What you have to do: In the entries below, find each line with the word "html" and pull it out.

Exercise data:
----

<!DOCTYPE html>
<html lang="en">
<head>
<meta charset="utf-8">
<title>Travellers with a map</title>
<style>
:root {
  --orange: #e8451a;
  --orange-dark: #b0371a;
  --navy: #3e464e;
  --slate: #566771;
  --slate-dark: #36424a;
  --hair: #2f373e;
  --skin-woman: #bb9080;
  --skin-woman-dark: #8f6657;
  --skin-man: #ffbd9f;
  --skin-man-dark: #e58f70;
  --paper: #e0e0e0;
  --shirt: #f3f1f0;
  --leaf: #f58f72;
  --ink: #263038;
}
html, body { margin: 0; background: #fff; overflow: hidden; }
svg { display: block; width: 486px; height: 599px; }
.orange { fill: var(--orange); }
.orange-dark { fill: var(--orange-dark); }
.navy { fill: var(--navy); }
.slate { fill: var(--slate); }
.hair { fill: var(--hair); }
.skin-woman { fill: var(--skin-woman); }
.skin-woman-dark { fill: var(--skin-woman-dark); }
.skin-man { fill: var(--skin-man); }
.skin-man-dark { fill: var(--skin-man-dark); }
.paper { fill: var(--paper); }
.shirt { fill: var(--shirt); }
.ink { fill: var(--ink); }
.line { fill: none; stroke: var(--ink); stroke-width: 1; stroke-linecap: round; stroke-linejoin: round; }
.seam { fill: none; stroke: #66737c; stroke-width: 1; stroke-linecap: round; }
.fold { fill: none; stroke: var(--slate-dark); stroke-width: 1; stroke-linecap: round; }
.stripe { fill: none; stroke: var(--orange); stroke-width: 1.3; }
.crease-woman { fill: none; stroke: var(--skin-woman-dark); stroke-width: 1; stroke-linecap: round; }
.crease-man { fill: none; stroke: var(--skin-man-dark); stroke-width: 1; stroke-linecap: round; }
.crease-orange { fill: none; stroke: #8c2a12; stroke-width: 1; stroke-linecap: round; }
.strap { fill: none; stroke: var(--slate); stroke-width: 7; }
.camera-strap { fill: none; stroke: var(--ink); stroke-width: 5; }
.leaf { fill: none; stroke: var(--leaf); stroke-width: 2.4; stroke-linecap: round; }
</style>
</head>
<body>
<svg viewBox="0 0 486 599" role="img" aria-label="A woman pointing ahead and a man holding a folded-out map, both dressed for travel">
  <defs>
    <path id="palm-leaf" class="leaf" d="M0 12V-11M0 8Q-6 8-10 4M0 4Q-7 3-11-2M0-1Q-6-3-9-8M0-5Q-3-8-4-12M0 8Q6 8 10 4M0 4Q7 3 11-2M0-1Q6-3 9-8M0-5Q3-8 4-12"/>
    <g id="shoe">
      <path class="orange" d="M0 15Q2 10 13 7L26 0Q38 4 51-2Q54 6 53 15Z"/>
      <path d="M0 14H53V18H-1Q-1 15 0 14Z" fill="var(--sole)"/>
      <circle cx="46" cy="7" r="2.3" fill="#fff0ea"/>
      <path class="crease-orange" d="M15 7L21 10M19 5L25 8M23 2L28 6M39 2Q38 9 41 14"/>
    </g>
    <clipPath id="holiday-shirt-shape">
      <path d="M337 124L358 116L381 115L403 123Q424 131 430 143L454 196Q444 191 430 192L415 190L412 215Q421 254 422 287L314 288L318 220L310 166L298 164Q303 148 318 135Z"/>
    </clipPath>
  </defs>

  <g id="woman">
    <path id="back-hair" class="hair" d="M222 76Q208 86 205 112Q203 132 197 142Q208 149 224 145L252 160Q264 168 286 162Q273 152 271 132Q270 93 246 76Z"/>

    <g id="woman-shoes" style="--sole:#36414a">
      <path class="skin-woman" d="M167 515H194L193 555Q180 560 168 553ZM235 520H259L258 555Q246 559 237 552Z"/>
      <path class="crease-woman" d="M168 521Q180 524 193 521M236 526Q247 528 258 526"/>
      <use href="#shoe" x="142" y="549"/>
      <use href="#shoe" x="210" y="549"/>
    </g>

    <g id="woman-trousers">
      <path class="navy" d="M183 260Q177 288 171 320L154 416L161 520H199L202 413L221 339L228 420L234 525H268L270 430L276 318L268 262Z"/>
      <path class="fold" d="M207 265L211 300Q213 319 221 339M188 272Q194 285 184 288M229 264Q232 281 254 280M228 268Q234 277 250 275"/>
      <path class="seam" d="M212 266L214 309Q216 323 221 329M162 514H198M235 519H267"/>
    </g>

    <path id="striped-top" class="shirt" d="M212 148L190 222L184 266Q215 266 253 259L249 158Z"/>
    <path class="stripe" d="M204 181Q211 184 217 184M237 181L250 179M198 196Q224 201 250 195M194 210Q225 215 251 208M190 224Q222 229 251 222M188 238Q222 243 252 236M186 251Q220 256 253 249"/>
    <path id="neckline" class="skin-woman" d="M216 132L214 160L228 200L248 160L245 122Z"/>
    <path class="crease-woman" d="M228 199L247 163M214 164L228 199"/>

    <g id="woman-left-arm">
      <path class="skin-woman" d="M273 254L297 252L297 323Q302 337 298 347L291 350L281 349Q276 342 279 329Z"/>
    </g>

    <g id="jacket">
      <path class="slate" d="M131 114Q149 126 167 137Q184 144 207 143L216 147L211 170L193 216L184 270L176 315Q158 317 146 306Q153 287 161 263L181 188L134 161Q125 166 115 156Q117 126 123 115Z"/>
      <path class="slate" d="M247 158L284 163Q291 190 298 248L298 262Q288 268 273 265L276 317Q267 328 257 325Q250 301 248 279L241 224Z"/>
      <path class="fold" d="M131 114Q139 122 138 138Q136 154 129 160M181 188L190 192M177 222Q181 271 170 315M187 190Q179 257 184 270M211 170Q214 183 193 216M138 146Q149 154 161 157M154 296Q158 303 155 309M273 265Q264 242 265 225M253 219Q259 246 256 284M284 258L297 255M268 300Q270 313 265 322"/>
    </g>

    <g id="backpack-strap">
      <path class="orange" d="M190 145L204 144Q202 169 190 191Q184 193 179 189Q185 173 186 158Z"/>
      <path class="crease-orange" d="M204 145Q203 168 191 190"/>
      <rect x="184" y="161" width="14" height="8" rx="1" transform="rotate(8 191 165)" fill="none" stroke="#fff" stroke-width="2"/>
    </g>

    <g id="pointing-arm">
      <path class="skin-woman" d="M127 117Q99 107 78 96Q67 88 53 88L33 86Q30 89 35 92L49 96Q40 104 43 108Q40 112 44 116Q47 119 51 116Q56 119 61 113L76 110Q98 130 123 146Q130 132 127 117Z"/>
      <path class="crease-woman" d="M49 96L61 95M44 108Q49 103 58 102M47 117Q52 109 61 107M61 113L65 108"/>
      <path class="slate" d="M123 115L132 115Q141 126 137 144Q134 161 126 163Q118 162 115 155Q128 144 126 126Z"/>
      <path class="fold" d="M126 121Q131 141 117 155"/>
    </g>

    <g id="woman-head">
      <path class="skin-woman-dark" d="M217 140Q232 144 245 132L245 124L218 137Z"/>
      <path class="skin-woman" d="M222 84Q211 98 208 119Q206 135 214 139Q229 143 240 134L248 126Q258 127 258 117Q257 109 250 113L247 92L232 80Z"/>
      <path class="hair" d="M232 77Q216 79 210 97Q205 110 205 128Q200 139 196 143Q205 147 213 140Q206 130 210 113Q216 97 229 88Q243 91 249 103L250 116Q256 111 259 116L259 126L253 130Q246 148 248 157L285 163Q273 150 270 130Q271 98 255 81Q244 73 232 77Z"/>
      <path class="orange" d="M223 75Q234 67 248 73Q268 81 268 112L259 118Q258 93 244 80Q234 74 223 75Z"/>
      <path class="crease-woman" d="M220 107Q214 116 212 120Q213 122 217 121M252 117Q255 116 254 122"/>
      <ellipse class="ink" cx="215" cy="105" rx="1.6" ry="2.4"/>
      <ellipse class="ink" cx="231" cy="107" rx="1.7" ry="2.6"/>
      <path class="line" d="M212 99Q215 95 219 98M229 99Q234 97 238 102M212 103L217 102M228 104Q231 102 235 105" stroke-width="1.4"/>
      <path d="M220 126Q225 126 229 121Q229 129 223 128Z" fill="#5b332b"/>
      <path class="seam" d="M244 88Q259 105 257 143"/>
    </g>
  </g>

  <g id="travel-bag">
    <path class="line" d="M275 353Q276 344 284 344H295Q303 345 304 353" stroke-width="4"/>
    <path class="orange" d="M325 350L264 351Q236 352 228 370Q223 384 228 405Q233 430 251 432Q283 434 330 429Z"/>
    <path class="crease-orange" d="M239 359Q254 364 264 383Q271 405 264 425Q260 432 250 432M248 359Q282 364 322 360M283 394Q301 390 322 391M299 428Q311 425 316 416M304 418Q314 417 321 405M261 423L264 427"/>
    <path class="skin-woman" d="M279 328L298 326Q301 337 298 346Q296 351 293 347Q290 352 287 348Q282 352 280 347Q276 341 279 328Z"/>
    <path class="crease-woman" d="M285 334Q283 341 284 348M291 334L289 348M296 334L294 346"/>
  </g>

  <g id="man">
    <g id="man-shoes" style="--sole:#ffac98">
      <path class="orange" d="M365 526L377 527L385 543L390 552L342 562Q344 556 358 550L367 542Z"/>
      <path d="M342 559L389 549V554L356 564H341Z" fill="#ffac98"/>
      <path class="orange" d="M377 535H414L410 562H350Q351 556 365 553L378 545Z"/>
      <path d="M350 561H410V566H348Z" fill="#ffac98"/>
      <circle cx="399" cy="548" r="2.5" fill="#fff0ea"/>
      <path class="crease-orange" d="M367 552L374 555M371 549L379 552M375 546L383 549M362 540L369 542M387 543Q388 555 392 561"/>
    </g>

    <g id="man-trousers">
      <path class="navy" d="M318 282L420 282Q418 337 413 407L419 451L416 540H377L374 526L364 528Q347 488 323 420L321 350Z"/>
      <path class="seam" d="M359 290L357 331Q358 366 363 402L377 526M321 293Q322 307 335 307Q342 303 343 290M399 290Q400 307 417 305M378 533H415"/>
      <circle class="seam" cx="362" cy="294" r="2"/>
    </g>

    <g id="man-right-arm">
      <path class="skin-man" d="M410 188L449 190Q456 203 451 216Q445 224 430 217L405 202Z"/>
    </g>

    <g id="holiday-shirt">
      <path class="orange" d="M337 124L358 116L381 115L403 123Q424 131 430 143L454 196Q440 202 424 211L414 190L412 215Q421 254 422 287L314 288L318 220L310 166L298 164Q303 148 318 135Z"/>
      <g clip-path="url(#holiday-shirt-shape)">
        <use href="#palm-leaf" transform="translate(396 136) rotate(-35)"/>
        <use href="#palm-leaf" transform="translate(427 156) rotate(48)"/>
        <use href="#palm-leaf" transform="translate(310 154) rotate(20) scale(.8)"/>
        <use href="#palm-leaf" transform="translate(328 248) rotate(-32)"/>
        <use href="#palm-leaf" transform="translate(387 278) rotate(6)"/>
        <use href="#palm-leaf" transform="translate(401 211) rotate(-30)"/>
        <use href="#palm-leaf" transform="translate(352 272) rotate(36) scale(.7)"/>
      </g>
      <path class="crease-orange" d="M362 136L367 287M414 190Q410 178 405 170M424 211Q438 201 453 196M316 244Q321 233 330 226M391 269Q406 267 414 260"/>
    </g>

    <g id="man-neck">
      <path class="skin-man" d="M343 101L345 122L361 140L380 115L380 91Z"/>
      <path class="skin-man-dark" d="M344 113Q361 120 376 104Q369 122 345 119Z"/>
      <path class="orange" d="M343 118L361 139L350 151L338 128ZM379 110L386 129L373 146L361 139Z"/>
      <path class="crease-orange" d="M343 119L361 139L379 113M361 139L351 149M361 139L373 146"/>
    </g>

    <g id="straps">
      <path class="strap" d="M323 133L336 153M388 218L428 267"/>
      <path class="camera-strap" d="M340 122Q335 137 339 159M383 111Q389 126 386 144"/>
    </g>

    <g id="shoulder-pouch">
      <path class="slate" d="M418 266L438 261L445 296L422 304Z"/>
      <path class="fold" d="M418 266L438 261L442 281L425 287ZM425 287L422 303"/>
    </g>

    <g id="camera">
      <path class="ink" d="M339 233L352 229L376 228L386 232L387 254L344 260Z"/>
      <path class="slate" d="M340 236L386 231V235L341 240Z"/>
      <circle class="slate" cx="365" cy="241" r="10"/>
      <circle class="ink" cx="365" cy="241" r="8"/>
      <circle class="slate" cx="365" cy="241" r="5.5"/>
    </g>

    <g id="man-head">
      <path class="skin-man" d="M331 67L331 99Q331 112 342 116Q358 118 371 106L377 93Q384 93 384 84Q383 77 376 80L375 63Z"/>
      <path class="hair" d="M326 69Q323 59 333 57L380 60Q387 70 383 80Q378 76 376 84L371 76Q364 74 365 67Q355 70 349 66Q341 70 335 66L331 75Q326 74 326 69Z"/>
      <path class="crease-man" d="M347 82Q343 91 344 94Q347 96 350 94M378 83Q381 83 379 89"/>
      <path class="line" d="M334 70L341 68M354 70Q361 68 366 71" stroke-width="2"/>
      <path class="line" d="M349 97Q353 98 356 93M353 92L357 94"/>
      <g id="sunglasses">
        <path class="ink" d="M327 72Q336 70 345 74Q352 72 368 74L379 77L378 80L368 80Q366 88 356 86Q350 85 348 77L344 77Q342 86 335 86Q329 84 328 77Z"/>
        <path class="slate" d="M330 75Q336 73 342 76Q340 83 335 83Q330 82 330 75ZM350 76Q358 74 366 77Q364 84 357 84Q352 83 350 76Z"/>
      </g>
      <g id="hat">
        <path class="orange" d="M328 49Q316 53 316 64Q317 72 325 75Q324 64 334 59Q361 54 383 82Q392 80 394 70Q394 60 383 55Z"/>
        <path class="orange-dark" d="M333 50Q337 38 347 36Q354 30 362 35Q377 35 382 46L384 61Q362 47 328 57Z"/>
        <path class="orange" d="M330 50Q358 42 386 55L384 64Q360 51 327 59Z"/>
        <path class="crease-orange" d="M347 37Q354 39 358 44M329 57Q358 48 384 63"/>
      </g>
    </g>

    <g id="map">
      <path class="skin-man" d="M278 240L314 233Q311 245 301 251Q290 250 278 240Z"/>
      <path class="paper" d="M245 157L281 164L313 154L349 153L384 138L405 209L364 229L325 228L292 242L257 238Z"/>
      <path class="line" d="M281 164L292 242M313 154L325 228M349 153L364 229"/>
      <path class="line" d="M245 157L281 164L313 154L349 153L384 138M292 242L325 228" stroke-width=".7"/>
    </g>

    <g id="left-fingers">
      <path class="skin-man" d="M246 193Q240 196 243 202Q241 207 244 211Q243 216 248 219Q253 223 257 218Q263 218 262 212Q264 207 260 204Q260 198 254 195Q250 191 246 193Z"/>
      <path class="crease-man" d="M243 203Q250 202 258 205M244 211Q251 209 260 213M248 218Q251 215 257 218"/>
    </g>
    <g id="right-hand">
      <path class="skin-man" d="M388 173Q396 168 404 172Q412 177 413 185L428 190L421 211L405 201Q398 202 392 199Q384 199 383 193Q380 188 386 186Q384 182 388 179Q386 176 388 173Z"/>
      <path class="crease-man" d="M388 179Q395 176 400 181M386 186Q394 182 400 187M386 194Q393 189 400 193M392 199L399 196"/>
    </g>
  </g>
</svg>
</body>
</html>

----

Result of the exercise:
<!DOCTYPE html>
<html lang="en">
html, body { margin: 0; background: #fff; overflow: hidden; }
</html>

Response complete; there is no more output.